Conclusions and Recommendations

Overall, Hong Kong couples’ ideal family size seemed to have reached a plateau over the past 15 years. Various possible public policies conducive to family formation met with more positive response in this Survey compared to the past. The recently proposed extension of statutory paternity and maternity leave would be in line with this direction. FPAHK welcomed the concerted efforts from all sectors of the community to further promote a family-friendly environment.
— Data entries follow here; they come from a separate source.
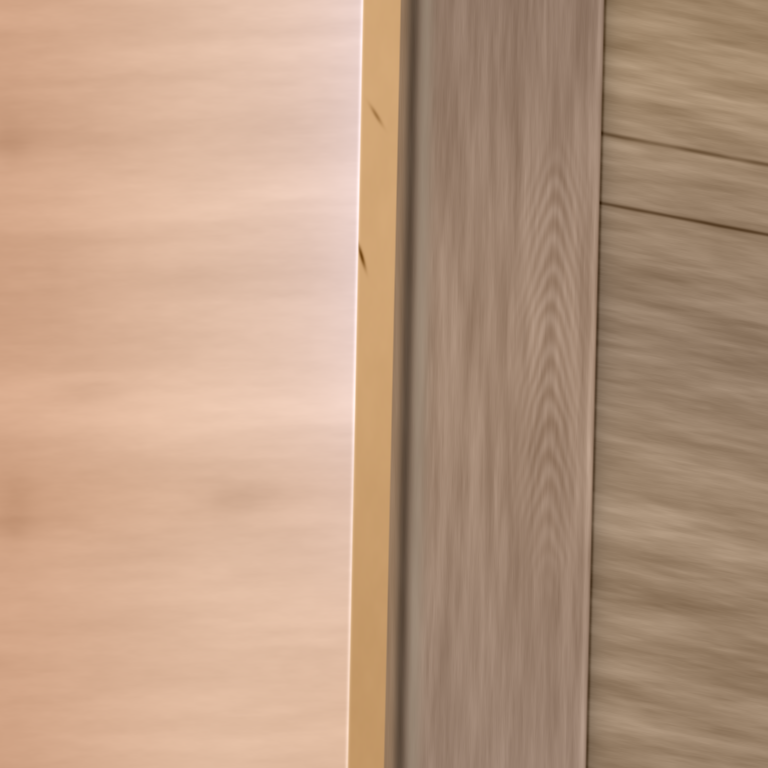
Give the GLSL for this texture, as a WebGL 1 fragment shader.

```glsl
precision highp float;
// Pale wood floor, a tan edge strip, a dark groove, a grey-brown board and
// a darker plank floor, side by side. Slanted edges are lines in x(y);
// the grain is stretched value noise, with nested arches on the board.
uniform vec2 u_resolution;

float hash(vec2 p) {
  p = fract(p * vec2(0.1031, 0.1137));
  p += dot(p, p.yx + 33.33);
  return fract((p.x + p.y) * p.x * 7.31 + p.y * 13.7);
}

float noise(vec2 p) {
  vec2 i = floor(p), f = fract(p);
  f = f * f * (3.0 - 2.0 * f);
  return mix(mix(hash(i), hash(i + vec2(1.0, 0.0)), f.x),
             mix(hash(i + vec2(0.0, 1.0)), hash(i + 1.0), f.x), f.y);
}

// Fractal noise centred on zero.
float grain(vec2 p) {
  float sum = 0.0, amp = 0.5;
  for (int i = 0; i < 4; i++) {
    sum += amp * (noise(p) - 0.5);
    p = p * 2.03 + 17.3;
    amp *= 0.55;
  }
  return sum;
}

float bump(float d, float width) {
  return exp(-d * d / (width * width));
}

float edge(float d) {
  float soft = max(0.0016, 0.8 / u_resolution.x);
  return smoothstep(-soft, soft, d);
}

vec3 paleFloor(vec2 p, float border) {
  vec3 c = mix(vec3(0.81, 0.63, 0.51), vec3(0.88, 0.735, 0.63),
               smoothstep(-0.08, 0.34, p.x));
  // Cool window glare by the strip, strongest in the upper half.
  float glare = exp((p.x - border) * 9.0) * smoothstep(0.02, 0.7, p.y);
  c = mix(c, vec3(0.93, 0.84, 0.83), 0.85 * glare);
  // Broad bands of plank tone and a few worn smudges.
  float y = p.y - 0.035 * p.x;
  c += 0.03 * bump(y - 0.735, 0.035) + 0.035 * bump(y - 0.465, 0.04);
  c -= 0.028 * bump(y - 0.83, 0.05) + 0.018 * bump(y - 0.62, 0.05);
  c -= vec3(0.03, 0.035, 0.04) * bump(y - 0.345, 0.055);
  c -= 0.05 * bump(p.x - 0.31, 0.05) * bump(p.y - 0.35, 0.025);
  c -= 0.035 * bump(p.x - 0.11, 0.05) * bump(p.y - 0.49, 0.016);
  // Short plank ends near the left side.
  c -= 0.03 * bump(p.x - 0.015, 0.025) * bump(p.y - 0.82, 0.045);
  c -= 0.035 * bump(p.x - 0.02, 0.025) * bump(p.y - 0.34, 0.06);
  c += 0.065 * grain(vec2(p.x * 5.0, y * 38.0));
  return c + 0.02 * grain(p * vec2(45.0, 120.0));
}

vec3 tanStrip(vec2 p, float x) {
  vec3 c = mix(vec3(0.76, 0.59, 0.40), vec3(0.82, 0.65, 0.46), smoothstep(0.0, 0.75, p.y));
  c += 0.025 * grain(p * vec2(50.0, 25.0));
  // Two small dark nicks.
  c -= 0.38 * bump(x - 0.005 + (p.y - 0.665) * 0.3, 0.0025) * bump(p.y - 0.667, 0.015);
  c -= 0.18 * bump(x - 0.02 + (p.y - 0.85) * 0.6, 0.003) * bump(p.y - 0.85, 0.012);
  return c;
}

vec3 greyBoard(vec2 p, float x) {
  vec3 c = mix(vec3(0.59, 0.495, 0.43), vec3(0.615, 0.51, 0.43), bump(p.y - 0.5, 0.4));
  c -= 0.025 * smoothstep(0.7, 1.0, p.y);
  c += 0.13 * grain(vec2(x * 65.0, p.y * 5.0));
  c += 0.08 * grain(vec2(x * 210.0, p.y * 14.0));
  // Nested arches widening downwards around a slanted axis.
  float dx = x - 0.187 + 0.008 * grain(vec2(x * 9.0, p.y * 14.0));
  float arch = p.y + 3.8 * sqrt(dx * dx + 0.00012) + 0.03 * grain(p * vec2(12.0, 9.0));
  float mask = bump(dx, 0.034) * smoothstep(0.18, 0.42, p.y) * smoothstep(0.84, 0.74, p.y);
  c += vec3(0.032, 0.034, 0.036) * mask * sin(arch * 165.0);
  // Pale bevel beside the groove.
  return mix(c, vec3(0.60, 0.54, 0.47), 0.65 * bump(x - 0.016, 0.011));
}

vec3 plankFloor(vec2 p, float x) {
  float y = p.y + 0.19 * (p.x - 0.78);
  vec3 c = vec3(0.605, 0.51, 0.415);
  c += vec3(0.035, 0.03, 0.015) * smoothstep(0.74, 0.95, y);
  c -= vec3(0.03, 0.025, 0.015) * bump(y - 0.57, 0.13);
  c += 0.035 * bump(y - 0.33, 0.06) - 0.035 * bump(y - 0.25, 0.03);
  c += 0.17 * grain(vec2(p.x * 5.0, y * 38.0));
  c += 0.11 * grain(vec2(p.x * 16.0, y * 130.0));
  // Plank seams, then the shadow cast by the raised board.
  c -= 0.22 * bump(y - 0.736, 0.0026);
  c -= 0.14 * bump(y - 0.827, 0.003) * (0.6 + noise(p * 30.0));
  return c * (1.0 - 0.22 * exp(-max(x, 0.0) * 75.0));
}

void main() {
  vec2 p = gl_FragCoord.xy / u_resolution;
  float stripX = mix(0.453, 0.473, p.y);
  float rimX = mix(0.500, 0.522, p.y);
  float grooveX = mix(0.520, 0.539, p.y);
  float boardX = mix(0.763, 0.787, p.y);

  vec3 c = paleFloor(p, stripX);
  c = mix(c, tanStrip(p, p.x - stripX), edge(p.x - stripX));
  c += vec3(0.10, 0.12, 0.14) * bump(p.x - stripX + 0.001, 0.0025);

  vec3 rim = vec3(0.59, 0.48, 0.38) + 0.1 * grain(p * vec2(180.0, 8.0));
  c = mix(c, rim, edge(p.x - rimX));
  c = mix(c, greyBoard(p, p.x - grooveX), edge(p.x - grooveX));
  vec3 groove = vec3(0.34, 0.275, 0.22) + 0.06 * grain(p * vec2(200.0, 15.0));
  c = mix(c, groove, 0.95 * bump(p.x - grooveX, 0.0085));

  c = mix(c, plankFloor(p, p.x - boardX), edge(p.x - boardX));
  c += 0.07 * bump(p.x - boardX + 0.006, 0.004);
  c -= 0.16 * bump(p.x - boardX - 0.001, 0.0022);
  gl_FragColor = vec4(clamp(c, 0.0, 1.0), 1.0);
}
```
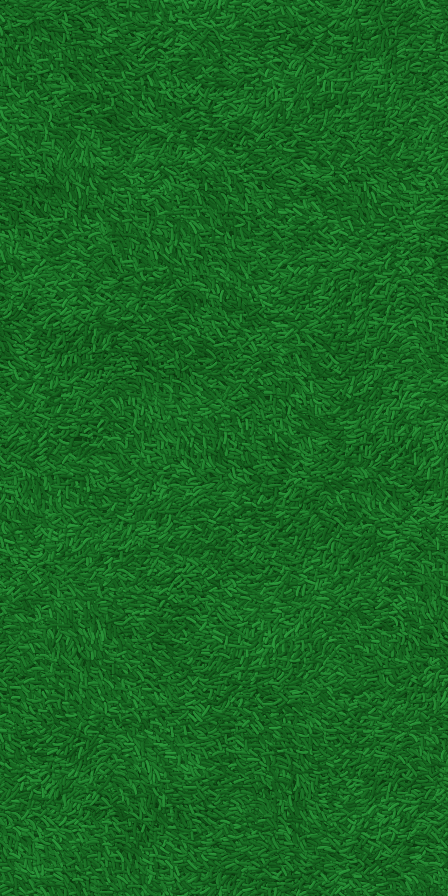
Write a WebGL 1 fragment shader that draws this texture.

```glsl
precision highp float;
// Dense green pile of short, curling fibres with small shadows between them.

uniform vec2 u_resolution;

#define FIBRES 64.0       // fibre cells across the canvas width
#define LAYERS 4
#define HALF_WIDTH 0.19   // fibre size in cells
#define MIN_LENGTH 0.42
#define MAX_LENGTH 0.84
#define BEND 0.55
#define SPREAD 2.0        // random turn around the local lie
#define SHADOW 0.52
#define TONE 0.61
#define TONE_RANGE 0.52
#define CONTRAST 1.12

const vec3 DARK_GREEN = vec3(0.05, 0.26, 0.07);
const vec3 MID_GREEN = vec3(0.097, 0.42, 0.138);
const vec3 LIGHT_GREEN = vec3(0.17, 0.59, 0.23);
const vec2 LIGHT_DIR = vec2(-0.45, 0.89);

vec3 hash3(vec3 p) {
  p = fract(p * vec3(0.1031, 0.1030, 0.0973));
  p += dot(p, p.yxz + 33.33);
  return fract((p.xxy + p.yxx) * p.zyx);
}

float valueNoise(vec2 p, float seed) {
  vec2 cell = floor(p);
  vec2 f = fract(p);
  f = f * f * (3.0 - 2.0 * f);
  float a = hash3(vec3(cell, seed)).x;
  float b = hash3(vec3(cell + vec2(1.0, 0.0), seed)).x;
  float c = hash3(vec3(cell + vec2(0.0, 1.0), seed)).x;
  float d = hash3(vec3(cell + vec2(1.0, 1.0), seed)).x;
  return mix(mix(a, b, f.x), mix(c, d, f.x), f.y);
}

// Lays one fibre over the tone below it, darkening the rim around it first.
float layFibre(float below, vec2 q, float lie, vec3 shape, vec3 look, float blur) {
  float angle = lie + (shape.z - 0.5) * SPREAD;
  vec2 axis = vec2(cos(angle), sin(angle));
  vec2 normal = vec2(-axis.y, axis.x);
  float along = dot(q, axis);
  float across = dot(q, normal) + (look.x - 0.5) * BEND * along * along;
  float reach = mix(MIN_LENGTH, MAX_LENGTH, look.y);
  float dist = length(vec2(max(abs(along) - reach, 0.0), across));

  float side = clamp(across / HALF_WIDTH, -1.0, 1.0) * dot(normal, LIGHT_DIR);
  float rim = 1.0 - smoothstep(HALF_WIDTH, HALF_WIDTH + 0.24, dist);
  float shaded = mix(below, -0.12, SHADOW * rim * (0.65 - 0.35 * side));
  float tone = TONE + (look.z - 0.5) * TONE_RANGE + 0.2 * side;
  float cover = 1.0 - smoothstep(HALF_WIDTH - blur, HALF_WIDTH + blur, dist);
  return mix(shaded, tone, cover);
}

void main() {
  vec2 p = gl_FragCoord.xy / u_resolution.x;
  float blur = min(0.5 * FIBRES / u_resolution.x, HALF_WIDTH);

  // Broad changes in the lie of the pile and in its brightness
  float lie = (valueNoise(p * vec2(6.0, 9.0), 3.0) - 0.5) * 2.4 - 0.1;
  float patchTone = valueNoise(p * vec2(5.0, 11.0), 7.0)
                  + valueNoise(p * vec2(13.0, 26.0), 11.0) - 1.0;

  // Fibres, from the lowest layer to the top one
  float tone = 0.08;
  for (int k = 0; k < LAYERS; k++) {
    float layer = float(k);
    vec2 g = p * FIBRES + layer * vec2(7.37, 3.61);
    vec2 home = floor(g);
    for (int j = -1; j <= 1; j++) {
      for (int i = -1; i <= 1; i++) {
        vec2 cell = home + vec2(float(i), float(j));
        vec3 shape = hash3(vec3(cell, layer * 17.0 + 1.0));
        vec3 look = hash3(vec3(cell, layer * 17.0 + 9.0));
        vec2 q = g - cell - 0.2 - 0.6 * shape.xy;
        tone = layFibre(tone, q, lie, shape, look, blur);
      }
    }
  }

  // Tone to green
  tone = 0.48 + (tone - 0.48) * CONTRAST + 0.1 * patchTone;
  tone = clamp(tone, -0.25, 1.2);
  vec3 colour = tone < 0.5 ? mix(DARK_GREEN, MID_GREEN, tone * 2.0)
                           : mix(MID_GREEN, LIGHT_GREEN, tone * 2.0 - 1.0);
  gl_FragColor = vec4(colour, 1.0);
}
```
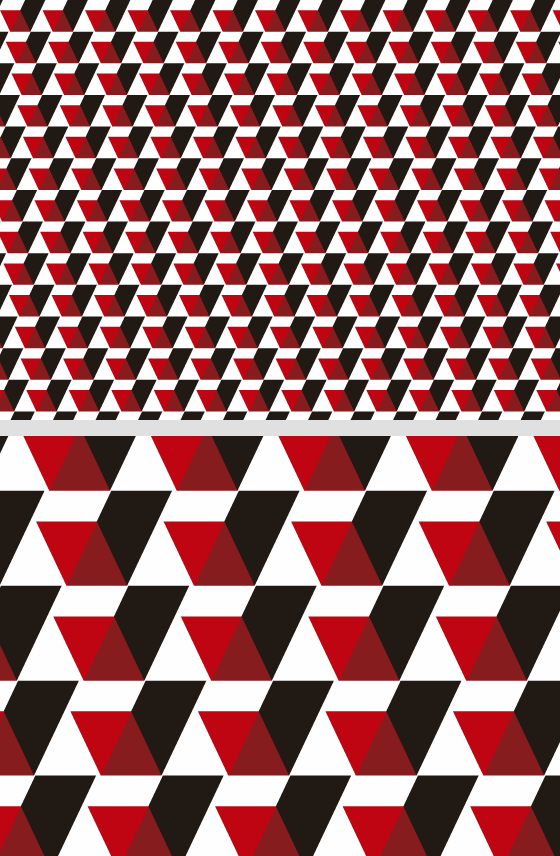
Top, the full canvas; bottom, a detail of the centre.
Write a WebGL 1 fragment shader that draws this pattern.

```glsl
precision highp float;
// Rows of red, two-tone trapezoids, each with a slanted black shadow on white.
// Every row is stepped to the right of the one above; a skew turns the slanted
// sides vertical so one mod() makes the cell. Edges are smoothed by supersampling.

uniform vec2 u_resolution;

const float SLOPE = 0.473;     // sideways run of every slanted side per row height
const float PERIOD = 1.343;    // horizontal repeat, in row heights
const float WIDTH = 0.64;      // length of the trapezoid's top edge
const float TOP = 0.323;       // depth of the white band above the trapezoid

// p is measured in row heights, with y running down from the top edge.
vec3 pattern(vec2 p) {
    float row = floor(p.y);
    float y = p.y - row;

    // Skewed cell coordinate: the fold lies on the shadow's right side.
    float fold = WIDTH + SLOPE * TOP;
    float cellStart = fold + WIDTH - PERIOD;
    float skewed = p.x - row * 0.181 + SLOPE * y;
    skewed = cellStart + mod(skewed - cellStart, PERIOD);

    // Distance across the trapezoid from its left side.
    float across = skewed - SLOPE * y - SLOPE * (y - TOP);
    bool inside = y > TOP && across > 0.0 && across < WIDTH;

    if (skewed > fold) {
        return inside ? vec3(0.53, 0.11, 0.12) : vec3(0.13, 0.10, 0.08);
    }
    return inside ? vec3(0.75, 0.02, 0.07) : vec3(0.995);
}

void main() {
    vec3 color = vec3(0.0);

    // Average a 4 x 4 grid of samples within the pixel.
    for (int j = 0; j < 4; j++) {
        for (int i = 0; i < 4; i++) {
            vec2 offset = (vec2(float(i), float(j)) + 0.5) / 4.0 - 0.5;
            vec2 p = (gl_FragCoord.xy + offset) / u_resolution.y;
            p.y = 1.0 - p.y;
            color += pattern(p * 13.27);
        }
    }
    gl_FragColor = vec4(color / 16.0, 1.0);
}
```
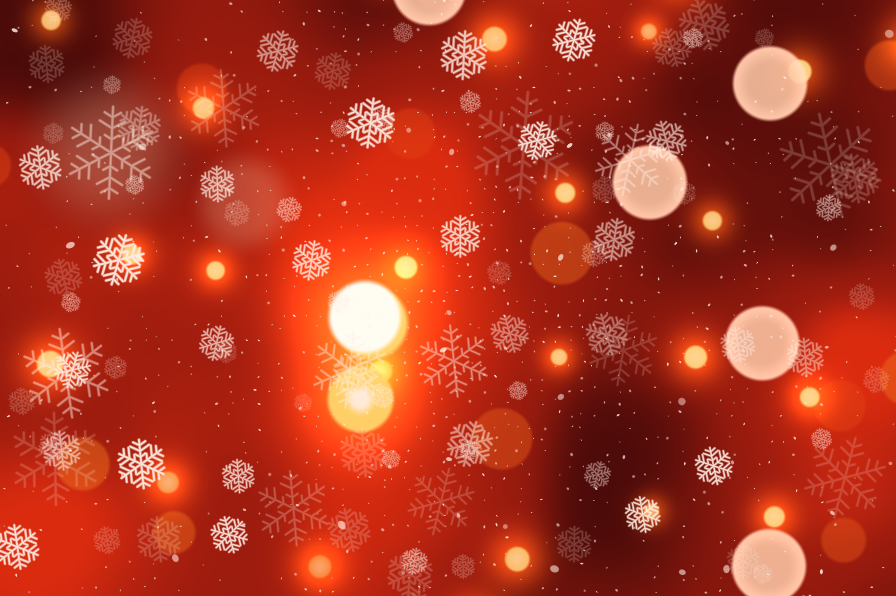
Write a Shadertoy shader that draws this background.

```glsl
#define DARK vec3(0.29, 0.04, 0.035)
#define RED vec3(0.60, 0.105, 0.055)
#define SCARLET vec3(0.86, 0.17, 0.06)
#define AMBER vec3(0.95, 0.47, 0.12)
#define GOLD vec3(1.0, 0.83, 0.42)
#define CREAM vec3(0.98, 0.77, 0.64)
#define SNOW vec3(1.0, 0.93, 0.89)
#define PALE_RADIUS 0.062
#define LIGHT_CELL 0.25
#define FLAKE_CELL 0.165
#define SPECK_CELL 0.021

const float PI = 3.14159;

vec3 hash3(vec2 p) {
    vec3 k = vec3(dot(p, vec2(127.1, 311.7)), dot(p, vec2(269.5, 183.3)), dot(p, vec2(419.2, 371.9)));
    return fract(sin(k) * 43758.5);
}

mat2 rotate(float a) { return mat2(cos(a), sin(a), -sin(a), cos(a)); }

float noise(vec2 p) {
    vec2 i = floor(p), f = fract(p);
    f = f * f * (3.0 - 2.0 * f);
    return mix(mix(hash3(i).x, hash3(i + vec2(1, 0)).x, f.x),
               mix(hash3(i + vec2(0, 1)).x, hash3(i + vec2(1, 1)).x, f.x), f.y);
}

float blob(vec2 p, vec2 c, float r) { p = (p - c) / r; return exp(-dot(p, p)); }

float disc(vec2 p, vec2 c, float r, float soft) {
    return 1.0 - smoothstep(r - soft, r + soft, length(p - c));
}

float segment(vec2 p, vec2 a, vec2 b) {
    vec2 ab = b - a;
    return length(p - a - ab * clamp(dot(p - a, ab) / dot(ab, ab), 0.0, 1.0));
}

// Six-fold crystal of unit radius with three pairs of twigs per arm
float snowflake(vec2 q, float thickness, float reach) {
    float a = mod(atan(q.y, q.x) + PI / 6.0, PI / 3.0) - PI / 6.0;
    q = length(q) * vec2(cos(a), abs(sin(a)));
    float d = segment(q, vec2(0), vec2(0.96, 0));
    for (int k = 0; k < 3; k++) {
        float t = 0.28 + 0.23 * float(k);
        float twig = reach * min(0.85 * t, 1.02 - t);
        d = min(d, segment(q, vec2(t, 0), vec2(t, 0) + twig * vec2(0.5, 0.866)));
    }
    return d - thickness;
}

void addFlakes(inout vec3 col, vec2 p, float cell, float size, float density,
               vec2 opacity, float thickness, float reach, float seed) {
    float px = 1.0 / iResolution.y;
    for (int n = 0; n < 9; n++) {
        vec2 id = floor(p / cell) + vec2(n % 3, n / 3) - 1.0;
        vec3 h = hash3(id + seed), k = hash3(id + seed + 31.7);
        float r = size * mix(0.75, 1.2, k.x);
        vec2 q = (p - (id + 0.5 + 0.7 * (h.xy - 0.5)) * cell) / r;
        if (h.z > density || dot(q, q) > 1.3) continue;
        float d = r * snowflake(rotate(PI / 2.0 + 0.6 * (k.y - 0.5)) * q, thickness, reach);
        float alpha = mix(opacity.x, opacity.y, smoothstep(0.3, 0.75, k.z));
        col = mix(col, SNOW, alpha * (1.0 - smoothstep(-px, px, d)));
    }
}

// Dim amber discs and small golden lamps with a halo
void addLights(inout vec3 col, vec2 p) {
    for (int n = 0; n < 9; n++) {
        vec2 id = floor(p / LIGHT_CELL) + vec2(n % 3, n / 3) - 1.0;
        vec3 h = hash3(id + 5.3), k = hash3(id + 17.9);
        vec2 c = (id + 0.5 + 0.8 * (h.xy - 0.5)) * LIGHT_CELL;
        vec2 big = (id + k.yx) * LIGHT_CELL;
        if (k.z < 0.45)
            col = mix(col, mix(SCARLET, AMBER, h.y), 0.45 * disc(p, big, mix(0.035, 0.055, h.x), 0.004));
        if (h.z > 0.8) continue;
        float r = mix(0.013, 0.025, k.x);
        col += AMBER * vec3(0.5, 0.5, 0.3) * blob(p, c, 2.2 * r);
        vec3 lamp = mix(mix(AMBER, GOLD, smoothstep(0.0, 0.5, k.y)), SNOW, 0.4 * blob(p, c, r));
        col = mix(col, lamp, 0.92 * disc(p, c, r, 0.003));
    }
}

void addSpecks(inout vec3 col, vec2 p, float cell, float size, float density, float seed) {
    vec2 id = floor(p / cell);
    vec3 h = hash3(id + seed), k = hash3(id + seed + 9.1);
    vec2 q = rotate(k.x * PI) * (p - (id + 0.25 + 0.5 * h.xy) * cell);
    float r = size * mix(0.35, 1.0, k.y * k.y);
    float d = length(q * vec2(1.0, mix(1.0, 1.9, k.z))) - r;
    float soft = 0.8 / iResolution.y;
    col = mix(col, SNOW, step(h.z, density) * mix(0.45, 0.9, k.z) * (1.0 - smoothstep(-soft, soft, d)));
}

void mainImage(out vec4 fragColor, in vec2 fragCoord) {
    vec2 p = fragCoord / iResolution.y;

    // Blurred red backdrop
    float tone = 0.42 + 0.55 * (noise(p * 3.0 + 2.0) - 0.5) + 0.25 * (noise(p * 7.0) - 0.5);
    tone += 0.5 * blob(p, vec2(0.6, 0.48), 0.38) + 0.45 * blob(p, vec2(1.45, 0.36), 0.2);
    tone += 0.35 * blob(p, vec2(0.05, 0.08), 0.2) - 0.35 * blob(p, vec2(1.0, 0.1), 0.25);
    tone -= 0.25 * blob(p, vec2(1.2, 0.87), 0.35) + 0.25 * blob(p, vec2(0.0, 0.95), 0.3);
    vec3 col = mix(DARK, RED, smoothstep(0.0, 0.5, tone));
    col = mix(col, SCARLET, smoothstep(0.45, 0.95, tone));

    // Rosy haze
    col = mix(col, CREAM, 0.3 * disc(p, vec2(0.18, 0.75), 0.1, 0.07));
    col = mix(col, CREAM, 0.25 * disc(p, vec2(0.41, 0.66), 0.07, 0.03));
    addLights(col, p);

    // Pale discs with a brighter rim
    for (int i = 0; i < 5; i++) {
        float f = float(i);
        vec2 c = vec2(1.22 + 0.13 * cos(2.1 * f - 1.0), 0.05 + 0.27 * f + 0.12 * sin(f * PI / 3.0));
        if (i == 4) c = vec2(0.72, 1.02);
        float rim = smoothstep(0.5, 1.0, length(p - c) / PALE_RADIUS);
        col = mix(col, CREAM + 0.1 * rim, 0.88 * disc(p, c, PALE_RADIUS, 0.004));
    }

    // Two hot lights in a golden glow
    vec2 hot = vec2(0.612, 0.468), warm = vec2(0.605, 0.33);
    col += AMBER * (0.8 * blob(p, hot, 0.1) + 0.6 * blob(p, warm, 0.085));
    col = mix(col, GOLD, disc(p, hot + vec2(0.012, -0.01), 0.06, 0.006));
    col = mix(col, vec3(1.0, 0.99, 0.95), disc(p, hot, 0.06, 0.006));
    col = mix(col, GOLD, 0.95 * disc(p, warm, 0.055, 0.005));
    col = mix(col, SNOW, 0.9 * disc(p, warm, 0.02, 0.01));

    // Snow: large faint, small faint, then crisp crystals and drifting flecks
    addFlakes(col, p, 0.32, 0.078, 0.8, vec2(0.2, 0.5), 0.026, 0.7, 3.0);
    addFlakes(col, p, 0.15, 0.02, 0.6, vec2(0.25, 0.6), 0.05, 1.0, 41.0);
    addFlakes(col, p, FLAKE_CELL, 0.038, 0.8, vec2(0.22, 0.95), 0.048, 1.0, 77.0);
    float drift = blob(p, vec2(0.82, 0.5), 0.5);
    addSpecks(col, p, SPECK_CELL, 0.0028, 0.08 + 0.55 * drift, 13.0);
    addSpecks(col, p, 0.09, 0.008, 0.1 + 0.3 * drift, 61.0);

    fragColor = vec4(clamp(col, 0.0, 1.0), 1.0);
}
```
Noting that 15% of women have intention for childbearing while another 15% are undecided, and given the negative impact of age on female fertility, FPAHK encouraged couples to plan early for their families, and urged those encountering difficulty in conceiving to seek help without delay.

As the vast majority of couples rely on the male condom for contraception, FPAHK reminded the public that consistency of use and proper technique were important to ensure the method’s effectiveness. To promote sexual health and contraceptive knowledge among young couples, FPAHK had recently launched the “Tak and Kar Social Media Campaign” on Facebook and Instagram, a comic illustration series about a young couple “Tak and Kar” to debunk common misconceptions about contraception. Women facing an unplanned pregnancy should seek professional help though proper channels to avoid making reckless decisions that they might regret in future.

FPAHK pointed out that the frequency of sex depended on individual couples’ needs and preferences and should not be taken as the only indicator of the quality of sex life. Couples were advised not to neglect their sex life, which is an important part of marital harmony and couple relationship. Recognizing the challenges posed by Hong Kong’s crowded living conditions, FPAHK suggested couples to be flexible and creative in respect of time and location for sex and intimacy. FPAHK offered “Talks on Sex and Intimacy” to equip newly-wed couples with sexual knowledge, communication skills and a healthy attitude for a harmonious sex life. Couples facing sexual disharmony could seek help from FPAHK’s Sex Coaching and Sex Therapy.

Note: PowerPoint file of graphs of the Survey results (available in Chinese only) is available for download at the Press Release Section under Media Centre on FPAHK Website (

Prof. Paul Yip, Chairman of FPAHK’s Research Sub-committee (middle), Dr. Susan Fan, FPAHK’s Executive Director (right) and Mr. Sun Chan, FPAHK’s Statistics and Information Technology Manager (left)

Prof. Paul Yip

Dr. Susan Fan